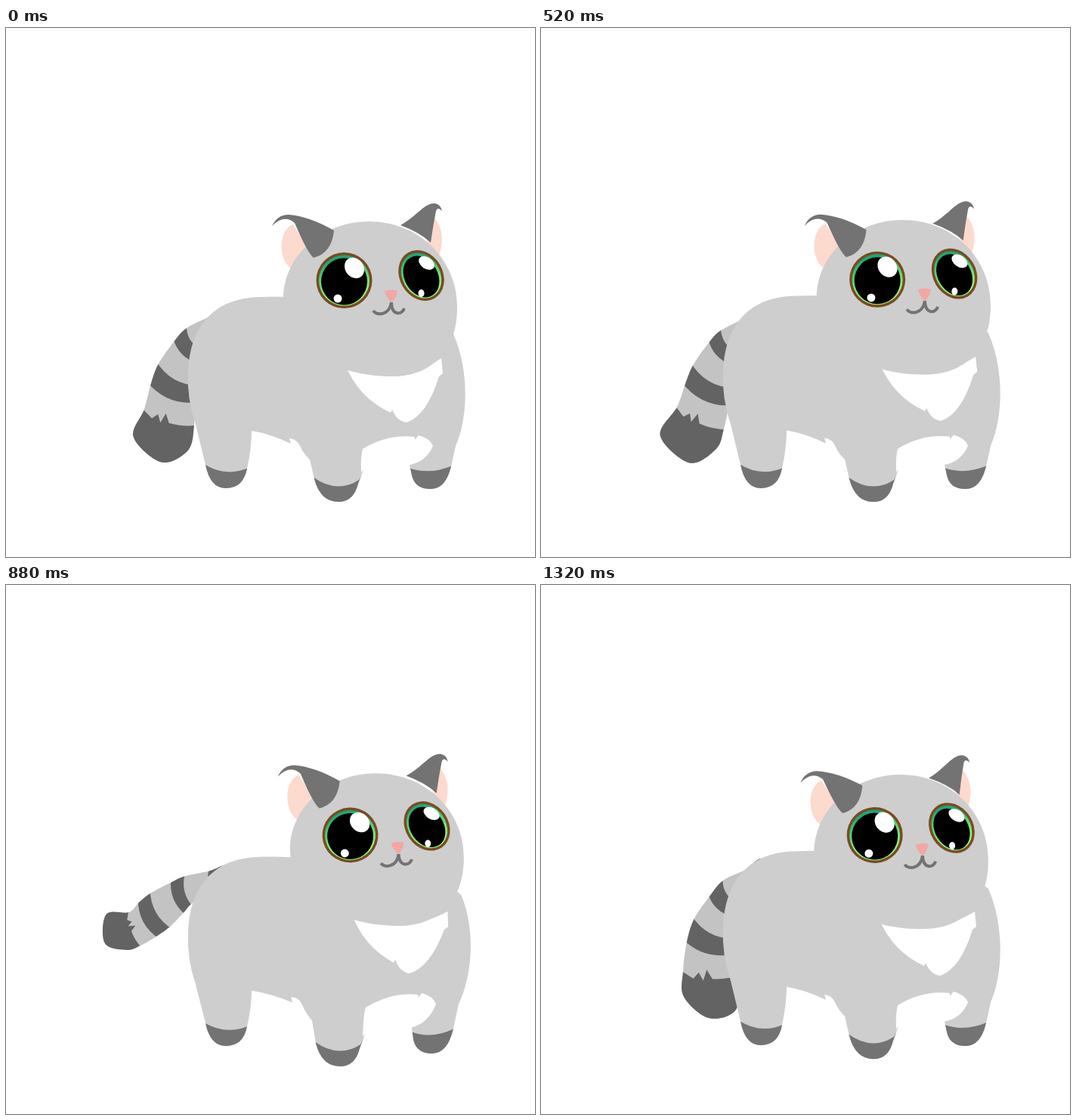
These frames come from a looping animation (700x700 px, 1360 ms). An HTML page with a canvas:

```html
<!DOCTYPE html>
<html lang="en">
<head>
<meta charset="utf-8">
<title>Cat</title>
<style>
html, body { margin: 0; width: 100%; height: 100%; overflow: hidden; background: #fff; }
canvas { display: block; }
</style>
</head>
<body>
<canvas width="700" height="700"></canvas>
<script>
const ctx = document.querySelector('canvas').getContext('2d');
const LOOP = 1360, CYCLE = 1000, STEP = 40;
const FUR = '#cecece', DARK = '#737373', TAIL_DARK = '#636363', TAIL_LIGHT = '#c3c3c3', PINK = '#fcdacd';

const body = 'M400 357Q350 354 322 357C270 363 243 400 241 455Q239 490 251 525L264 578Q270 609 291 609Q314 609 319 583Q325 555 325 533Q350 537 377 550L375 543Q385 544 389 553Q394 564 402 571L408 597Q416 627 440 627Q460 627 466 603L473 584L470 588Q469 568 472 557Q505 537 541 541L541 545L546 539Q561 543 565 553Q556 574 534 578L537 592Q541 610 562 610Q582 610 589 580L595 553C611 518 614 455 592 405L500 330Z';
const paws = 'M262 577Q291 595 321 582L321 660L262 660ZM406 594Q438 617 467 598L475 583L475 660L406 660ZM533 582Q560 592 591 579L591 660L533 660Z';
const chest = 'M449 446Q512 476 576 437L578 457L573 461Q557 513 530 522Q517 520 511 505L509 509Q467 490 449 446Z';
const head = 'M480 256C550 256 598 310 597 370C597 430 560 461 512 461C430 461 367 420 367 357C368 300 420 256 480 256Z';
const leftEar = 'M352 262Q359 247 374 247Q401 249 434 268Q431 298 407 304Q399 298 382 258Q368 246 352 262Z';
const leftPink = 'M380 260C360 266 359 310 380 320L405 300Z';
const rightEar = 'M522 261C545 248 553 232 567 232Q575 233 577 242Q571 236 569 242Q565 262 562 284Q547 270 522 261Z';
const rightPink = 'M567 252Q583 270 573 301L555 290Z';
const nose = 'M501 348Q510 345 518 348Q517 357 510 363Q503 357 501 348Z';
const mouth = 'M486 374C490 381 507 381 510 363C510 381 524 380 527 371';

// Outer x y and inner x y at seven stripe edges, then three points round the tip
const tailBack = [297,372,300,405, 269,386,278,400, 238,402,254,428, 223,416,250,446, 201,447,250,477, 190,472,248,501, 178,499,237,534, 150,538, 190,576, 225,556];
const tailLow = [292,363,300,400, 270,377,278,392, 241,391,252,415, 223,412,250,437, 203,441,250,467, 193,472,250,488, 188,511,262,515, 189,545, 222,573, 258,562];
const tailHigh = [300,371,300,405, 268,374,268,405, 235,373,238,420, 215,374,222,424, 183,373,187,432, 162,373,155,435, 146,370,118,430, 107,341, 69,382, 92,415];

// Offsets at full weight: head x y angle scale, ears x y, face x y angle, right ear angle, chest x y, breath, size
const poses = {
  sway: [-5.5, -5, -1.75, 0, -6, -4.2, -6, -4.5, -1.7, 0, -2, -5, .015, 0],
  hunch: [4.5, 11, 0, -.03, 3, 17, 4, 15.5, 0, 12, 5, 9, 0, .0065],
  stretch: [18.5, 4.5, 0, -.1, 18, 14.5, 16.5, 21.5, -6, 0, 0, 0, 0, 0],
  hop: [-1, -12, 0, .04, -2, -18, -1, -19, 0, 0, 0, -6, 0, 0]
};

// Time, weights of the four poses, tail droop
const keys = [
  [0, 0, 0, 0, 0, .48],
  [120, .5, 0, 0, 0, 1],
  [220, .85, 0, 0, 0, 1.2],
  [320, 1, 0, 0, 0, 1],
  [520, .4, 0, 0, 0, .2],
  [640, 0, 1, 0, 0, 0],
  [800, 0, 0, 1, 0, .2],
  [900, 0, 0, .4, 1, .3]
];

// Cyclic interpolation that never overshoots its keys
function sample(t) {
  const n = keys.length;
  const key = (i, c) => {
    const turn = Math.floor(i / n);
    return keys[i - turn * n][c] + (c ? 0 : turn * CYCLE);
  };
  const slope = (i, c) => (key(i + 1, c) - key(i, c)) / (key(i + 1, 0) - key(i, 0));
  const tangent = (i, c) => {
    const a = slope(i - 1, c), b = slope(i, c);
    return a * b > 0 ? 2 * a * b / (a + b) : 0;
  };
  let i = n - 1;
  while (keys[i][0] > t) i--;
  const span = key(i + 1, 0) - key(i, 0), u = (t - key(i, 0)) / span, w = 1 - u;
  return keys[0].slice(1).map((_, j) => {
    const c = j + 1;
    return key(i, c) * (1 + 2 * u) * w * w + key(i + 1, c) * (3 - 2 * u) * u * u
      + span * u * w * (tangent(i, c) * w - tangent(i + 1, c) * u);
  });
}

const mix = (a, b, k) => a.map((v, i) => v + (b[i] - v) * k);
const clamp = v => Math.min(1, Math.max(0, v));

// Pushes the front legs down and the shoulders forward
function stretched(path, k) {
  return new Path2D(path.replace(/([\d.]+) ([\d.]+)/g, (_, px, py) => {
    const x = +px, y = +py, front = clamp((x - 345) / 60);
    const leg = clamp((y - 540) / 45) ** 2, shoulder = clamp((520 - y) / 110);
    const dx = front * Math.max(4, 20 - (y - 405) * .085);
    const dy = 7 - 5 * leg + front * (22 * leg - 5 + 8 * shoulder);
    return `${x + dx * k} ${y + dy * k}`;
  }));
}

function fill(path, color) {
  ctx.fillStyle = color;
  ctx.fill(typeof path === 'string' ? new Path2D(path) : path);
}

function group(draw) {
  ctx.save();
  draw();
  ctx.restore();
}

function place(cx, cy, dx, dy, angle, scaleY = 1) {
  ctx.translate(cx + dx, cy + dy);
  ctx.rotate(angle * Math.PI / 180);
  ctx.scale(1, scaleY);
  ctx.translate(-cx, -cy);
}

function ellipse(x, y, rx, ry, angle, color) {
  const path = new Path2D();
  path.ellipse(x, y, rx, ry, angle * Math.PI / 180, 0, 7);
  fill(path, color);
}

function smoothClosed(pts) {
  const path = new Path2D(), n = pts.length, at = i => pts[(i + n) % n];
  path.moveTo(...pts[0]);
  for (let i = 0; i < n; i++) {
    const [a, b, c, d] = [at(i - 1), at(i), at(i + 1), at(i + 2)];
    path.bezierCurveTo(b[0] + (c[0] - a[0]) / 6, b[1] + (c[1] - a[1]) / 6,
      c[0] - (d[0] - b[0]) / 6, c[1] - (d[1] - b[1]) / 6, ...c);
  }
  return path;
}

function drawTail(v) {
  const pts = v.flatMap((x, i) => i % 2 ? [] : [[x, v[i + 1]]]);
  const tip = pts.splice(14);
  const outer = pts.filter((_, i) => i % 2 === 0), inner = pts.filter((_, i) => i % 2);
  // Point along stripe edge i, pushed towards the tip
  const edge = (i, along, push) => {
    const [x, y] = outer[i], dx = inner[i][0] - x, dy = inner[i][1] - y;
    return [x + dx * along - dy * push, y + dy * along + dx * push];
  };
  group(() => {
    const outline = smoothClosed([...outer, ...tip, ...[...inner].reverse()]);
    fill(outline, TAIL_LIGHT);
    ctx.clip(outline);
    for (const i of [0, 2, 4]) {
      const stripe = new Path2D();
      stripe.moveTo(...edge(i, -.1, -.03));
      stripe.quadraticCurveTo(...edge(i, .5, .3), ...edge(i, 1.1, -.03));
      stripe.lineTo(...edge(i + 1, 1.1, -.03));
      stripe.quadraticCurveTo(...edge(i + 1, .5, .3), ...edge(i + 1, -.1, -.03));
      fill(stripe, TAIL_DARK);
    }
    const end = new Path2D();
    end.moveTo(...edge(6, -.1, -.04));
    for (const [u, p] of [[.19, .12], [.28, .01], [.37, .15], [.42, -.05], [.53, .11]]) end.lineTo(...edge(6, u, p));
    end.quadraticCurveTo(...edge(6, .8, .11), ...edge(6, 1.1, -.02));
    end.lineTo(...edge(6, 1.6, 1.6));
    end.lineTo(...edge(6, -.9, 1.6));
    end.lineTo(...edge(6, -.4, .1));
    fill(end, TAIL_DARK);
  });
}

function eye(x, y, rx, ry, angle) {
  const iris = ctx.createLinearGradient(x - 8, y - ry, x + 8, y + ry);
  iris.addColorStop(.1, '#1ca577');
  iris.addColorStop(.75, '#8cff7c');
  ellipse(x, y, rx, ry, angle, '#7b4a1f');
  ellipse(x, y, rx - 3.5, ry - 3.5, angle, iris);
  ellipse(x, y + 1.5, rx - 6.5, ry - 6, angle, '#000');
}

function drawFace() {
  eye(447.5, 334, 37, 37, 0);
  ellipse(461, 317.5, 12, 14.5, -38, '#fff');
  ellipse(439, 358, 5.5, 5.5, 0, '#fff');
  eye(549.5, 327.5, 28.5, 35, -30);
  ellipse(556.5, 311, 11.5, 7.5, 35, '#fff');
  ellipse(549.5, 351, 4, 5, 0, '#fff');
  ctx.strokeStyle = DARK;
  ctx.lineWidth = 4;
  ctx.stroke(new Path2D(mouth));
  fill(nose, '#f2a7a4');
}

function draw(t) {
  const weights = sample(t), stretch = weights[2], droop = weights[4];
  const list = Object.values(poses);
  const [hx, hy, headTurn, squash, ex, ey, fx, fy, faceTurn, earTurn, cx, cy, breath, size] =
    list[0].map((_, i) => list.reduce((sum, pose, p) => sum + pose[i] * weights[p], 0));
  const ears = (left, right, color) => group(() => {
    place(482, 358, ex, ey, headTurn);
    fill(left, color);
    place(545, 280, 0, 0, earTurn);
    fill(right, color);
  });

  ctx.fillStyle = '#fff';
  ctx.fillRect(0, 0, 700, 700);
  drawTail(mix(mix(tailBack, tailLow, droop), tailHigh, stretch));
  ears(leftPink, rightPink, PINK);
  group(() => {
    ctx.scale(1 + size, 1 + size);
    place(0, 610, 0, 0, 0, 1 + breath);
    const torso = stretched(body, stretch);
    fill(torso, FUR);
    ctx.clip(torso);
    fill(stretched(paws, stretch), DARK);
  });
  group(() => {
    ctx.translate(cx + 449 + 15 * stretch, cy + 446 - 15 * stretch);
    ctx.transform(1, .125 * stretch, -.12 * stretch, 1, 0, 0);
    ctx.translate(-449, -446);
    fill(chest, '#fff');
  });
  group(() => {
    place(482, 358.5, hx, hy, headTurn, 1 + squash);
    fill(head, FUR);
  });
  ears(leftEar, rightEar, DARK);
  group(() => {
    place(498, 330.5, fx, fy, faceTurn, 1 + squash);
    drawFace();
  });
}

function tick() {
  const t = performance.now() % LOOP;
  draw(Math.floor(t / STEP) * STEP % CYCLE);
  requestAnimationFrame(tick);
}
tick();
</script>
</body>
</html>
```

■ DIRECTIONS FOR THIS TASK ■
All lines that hold the word "rightEar" should be copied from the data.

■ SOLVED EXERCISE ■
const rightEar = 'M522 261C545 248 553 232 567 232Q575 233 577 242Q571 236 569 242Q565 262 562 284Q547 270 522 261Z';
  ears(leftEar, rightEar, DARK);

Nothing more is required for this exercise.